As a proof of principle, we proceeded to purify two zymogen proteases one expressed at 23 °C (AaSPVII-NL) and the other at 10 °C (AaLT-NL). With the observed possible auto-activation of the proteases, we wanted to ensure that halting and harvesting bacteria at an earlier time-point before the presence of the active species, would lead to successful purification and isolation of the inactive zymogen. This would be especially problematic for AaET, AaSPVI, and AaSPVII since auto-activation is observed (Fig. 4), but not problematic for AaLT since no auto-activation observed. We therefore, Nickel purified AaSPVII-NL (cells harvested at 5 h post-induction) and AaLT-NL (cells harvested at 48 h post-induction) to near homogeneity utilizing a modified three-step gradient approach to ensure separation of non-specific binding of proteins and our proteases of interest. The his6-tag was utilized in order to easily purify the proteases in one step, which as seen in Fig. 6, was achieved. Since the purification was done in the presence of DTT and cold (4 °C) buffer conditions, no auto-activation of the proteases was observed, even though the pH of the buffer was 7.2. Normally, this would be problematic since eukaryotic trypsins have been shown to auto-activate between pH 7 and 9 [30, 31]. Furthermore, to avoid any further auto-activation of the purified AaSPVII-NL and AaLT-NL zymogen proteases, buffer exchange dialysis into Sodium Acetate buffer pH 5.2 and protein concentration under these conditions did not lead to precipitation or loss of purified protease. More importantly, these conditions prevented auto-activation of the AaSPVII-NL zymogen protease. Work is currently underway to purify the other midgut zymogen proteases.
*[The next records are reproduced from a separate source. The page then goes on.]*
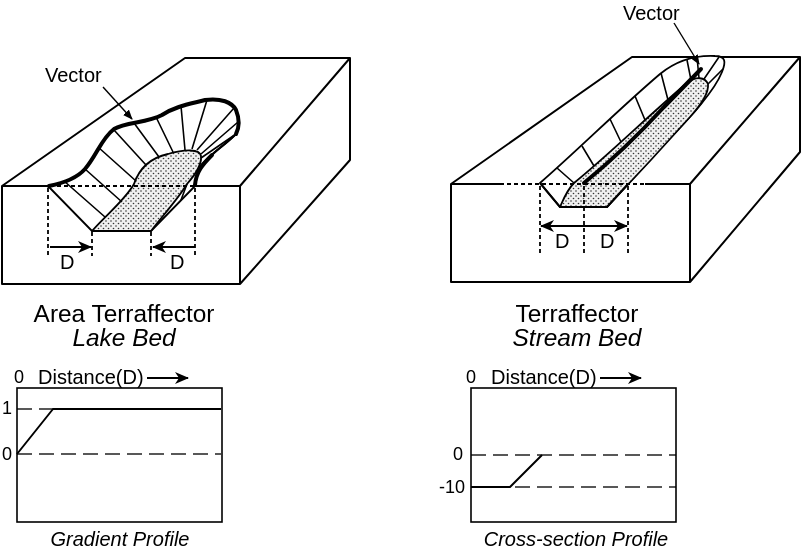
<!DOCTYPE html>
<html lang="en">
<head>
<meta charset="utf-8">
<title>Terraffector profiles</title>
<style>
:root { --ink: #000; --paper: #fff; --guide: #222; }
* { box-sizing: border-box; margin: 0; padding: 0; }
body { width: 801px; height: 552px; overflow: hidden; background: var(--paper); color: var(--ink); font: 20px/1 "Liberation Sans", Arial, sans-serif; }
.board { display: grid; grid-template-columns: 400px 401px; width: 801px; height: 552px; }
.panel { position: relative; height: 552px; }
.drawing { position: absolute; inset: 0; display: block; width: 100%; height: 100%; }
.label { position: absolute; left: var(--x); top: var(--y); white-space: nowrap; }
.tick { font-size: 18px; }
.title, .profile-name { position: absolute; left: var(--x); top: var(--y); transform: translateX(-50%); text-align: center; white-space: nowrap; font-weight: normal; }
.title { font-size: 24.4px; line-height: 24px; }
.title em { display: block; }
.profile-name { font-style: italic; }
.line { fill: none; stroke: var(--ink); stroke-width: 2; stroke-linejoin: round; }
.frame { fill: none; stroke: var(--ink); stroke-width: 1.6; }
.rib { fill: none; stroke: var(--ink); stroke-width: 1.6; }
.surface { fill: var(--paper); stroke: var(--ink); stroke-width: 1.8; stroke-linejoin: round; }
.bed { fill: url(#stipple); stroke: var(--ink); stroke-width: 1.8; stroke-linejoin: round; }
.vector { fill: none; stroke: var(--ink); stroke-width: 4; stroke-linejoin: round; stroke-linecap: round; }
.dash { fill: none; stroke: var(--ink); stroke-width: 1.8; stroke-dasharray: 4 3; }
.level { fill: none; stroke: var(--guide); stroke-width: 1.5; stroke-dasharray: 15 7; }
.arrow { fill: none; stroke: var(--ink); stroke-width: 2.2; marker-end: url(#head); }
.both { marker-start: url(#head); }
.pointer { fill: none; stroke: var(--ink); stroke-width: 1.4; marker-end: url(#tip); }
</style>
</head>
<body>
<main class="board">
  <section class="panel lake">
    <svg class="drawing" viewBox="0 0 400 552" aria-hidden="true">
      <defs>
        <pattern id="stipple" width="5" height="5" patternUnits="userSpaceOnUse">
          <rect width="5" height="5" fill="#f0f0f0"/>
          <circle cx="1" cy="1" r=".8" fill="#333"/>
          <circle cx="3.5" cy="3.5" r=".8" fill="#333"/>
        </pattern>
        <marker id="head" markerUnits="userSpaceOnUse" markerWidth="15" markerHeight="14" refX="13" refY="7" orient="auto-start-reverse">
          <path d="M0 1 L14 7 L0 13 L4 7 Z"/>
        </marker>
        <marker id="tip" markerUnits="userSpaceOnUse" markerWidth="10" markerHeight="8" refX="9" refY="4" orient="auto">
          <path d="M0 0 L10 4 L0 8 Z"/>
        </marker>
      </defs>

      <g class="block">
        <path class="line" d="M50 186 H2 V284 H240 V186 H195 M2 186 L185 58 H350 L240 186 M350 58 V160 L240 284"/>
      </g>
      <g class="basin">
        <path class="surface" d="M48 186 C64 183 77 178 85 169 C97 155 101 139 114 129 C126 122 147 123 162 115 C176 106 190 104 205 100 C221 98 232 102 236 110 C240 120 239 128 236 134 C225 145 206 157 199 168 L195 186 L151 231 H92 Z"/>
        <path class="bed" d="M92 231 C106 215 125 200 134 184 C139 169 150 158 168 154 C185 149 200 149 201 156 C202 166 194 176 187 184 C178 199 164 214 151 231 Z"/>
        <path class="rib" d="M64 181 L105 217 M85 169 L122 202 M98 147 L136 181 M114 130 L146 165 M134 123 L159 157 M156 117 L173 152 M181 106 L185 150 M207 100 L192 149 M234 108 L197 150 M238 122 L201 154 M236 134 L201 158 M187 184 L181 200"/>
        <path class="vector" d="M49 186 C64 183 77 178 85 169 C97 155 101 139 114 129 C126 122 147 123 162 115 C176 106 190 104 205 100 C221 98 232 102 236 110 C240 120 239 128 236 134"/>
        <path class="line" d="M236 134 C226 144 219 148 212 155"/>
        <path class="vector" d="M212 155 C203 164 196 172 195 185"/>
      </g>
      <path class="dash" d="M50 186 H195 M48 188 V256 M92 232 V256 M151 232 V256 M195 188 V256"/>
      <path class="arrow" d="M50 247 H91"/>
      <path class="arrow" d="M195 247 H153"/>
      <path class="pointer" d="M103 87 L132 119"/>

      <g class="gradient-chart">
        <path class="level" d="M17 409 H53 M17 454 H221"/>
        <rect class="frame" x="17" y="388" width="205" height="134"/>
        <path class="line" d="M17 454 L53 409 H221"/>
        <path class="arrow" d="M147 378 H188"/>
      </g>
    </svg>
    <span class="label" style="--x:45px;--y:65px">Vector</span>
    <span class="label" style="--x:60px;--y:252px">D</span>
    <span class="label" style="--x:170px;--y:252px">D</span>
    <h2 class="title" style="--x:124px;--y:302px">Area Terraffector <em>Lake Bed</em></h2>
    <span class="label tick" style="--x:14px;--y:368px">0</span>
    <span class="label" style="--x:38px;--y:367px">Distance(D)</span>
    <span class="label tick" style="--x:2px;--y:399px">1</span>
    <span class="label tick" style="--x:2px;--y:445px">0</span>
    <p class="profile-name" style="--x:120px;--y:529px">Gradient Profile</p>
  </section>

  <section class="panel stream">
    <svg class="drawing" viewBox="400 0 401 552" aria-hidden="true">
      <g class="block">
        <path class="line" d="M500 184 H451 V282 H690 V184 H645 M451 184 L632 57 H800 L690 184 M800 57 V152 L690 282"/>
      </g>
      <g class="channel">
        <path class="surface" d="M540 183 C578 150 620 108 660 74 C676 61 695 55 715 56 C726 56 726 62 722 72 C714 92 690 117 670 138 L628 184 L607 207 H560 Z"/>
        <path class="bed" d="M560 207 C564 198 567 190 574 183 C612 152 650 114 687 83 C696 76 705 77 708 84 C709 93 700 106 690 117 L650 161 L607 207 Z"/>
        <path class="rib" d="M557 168 L574 183 M582 146 L594 166 M610 119 L621 142 M635 96 L645 120 M661 73 L668 100 M687 60 L691 80 M697 57 L699 78 M719 57 L704 79 M723 69 L708 84"/>
        <path class="line section" d="M540 183 L560 207 H607 L628 184"/>
        <path class="vector" d="M584 183 C616 157 642 131 664 107 L701 69"/>
      </g>
      <path class="dash" d="M500 184 H645 M540 186 V256 M584 186 V256 M628 186 V256"/>
      <path class="arrow both" d="M541 226 H627"/>
      <path class="pointer" d="M674 23 L699 64"/>

      <g class="section-chart">
        <path class="level" d="M471 455 H676 M471 487 H676"/>
        <rect class="frame" x="471" y="388" width="205" height="134"/>
        <path class="line" d="M471 487 H510 L542 455"/>
        <path class="arrow" d="M600 378 H641"/>
      </g>
    </svg>
    <span class="label" style="--x:223px;--y:3px">Vector</span>
    <span class="label" style="--x:155px;--y:231px">D</span>
    <span class="label" style="--x:200px;--y:231px">D</span>
    <h2 class="title" style="--x:177px;--y:302px">Terraffector <em>Stream Bed</em></h2>
    <span class="label tick" style="--x:66px;--y:368px">0</span>
    <span class="label" style="--x:91px;--y:367px">Distance(D)</span>
    <span class="label tick" style="--x:53px;--y:445px">0</span>
    <span class="label tick" style="--x:39px;--y:478px">-10</span>
    <p class="profile-name" style="--x:176px;--y:529px">Cross-section Profile</p>
  </section>
</main>
</body>
</html>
Once we have isolated and purified all proteases, we will be able to determine the mode of activation and compare the kinetic parameters between solubly expressed recombinant proteases and the isolated refolded proteases from .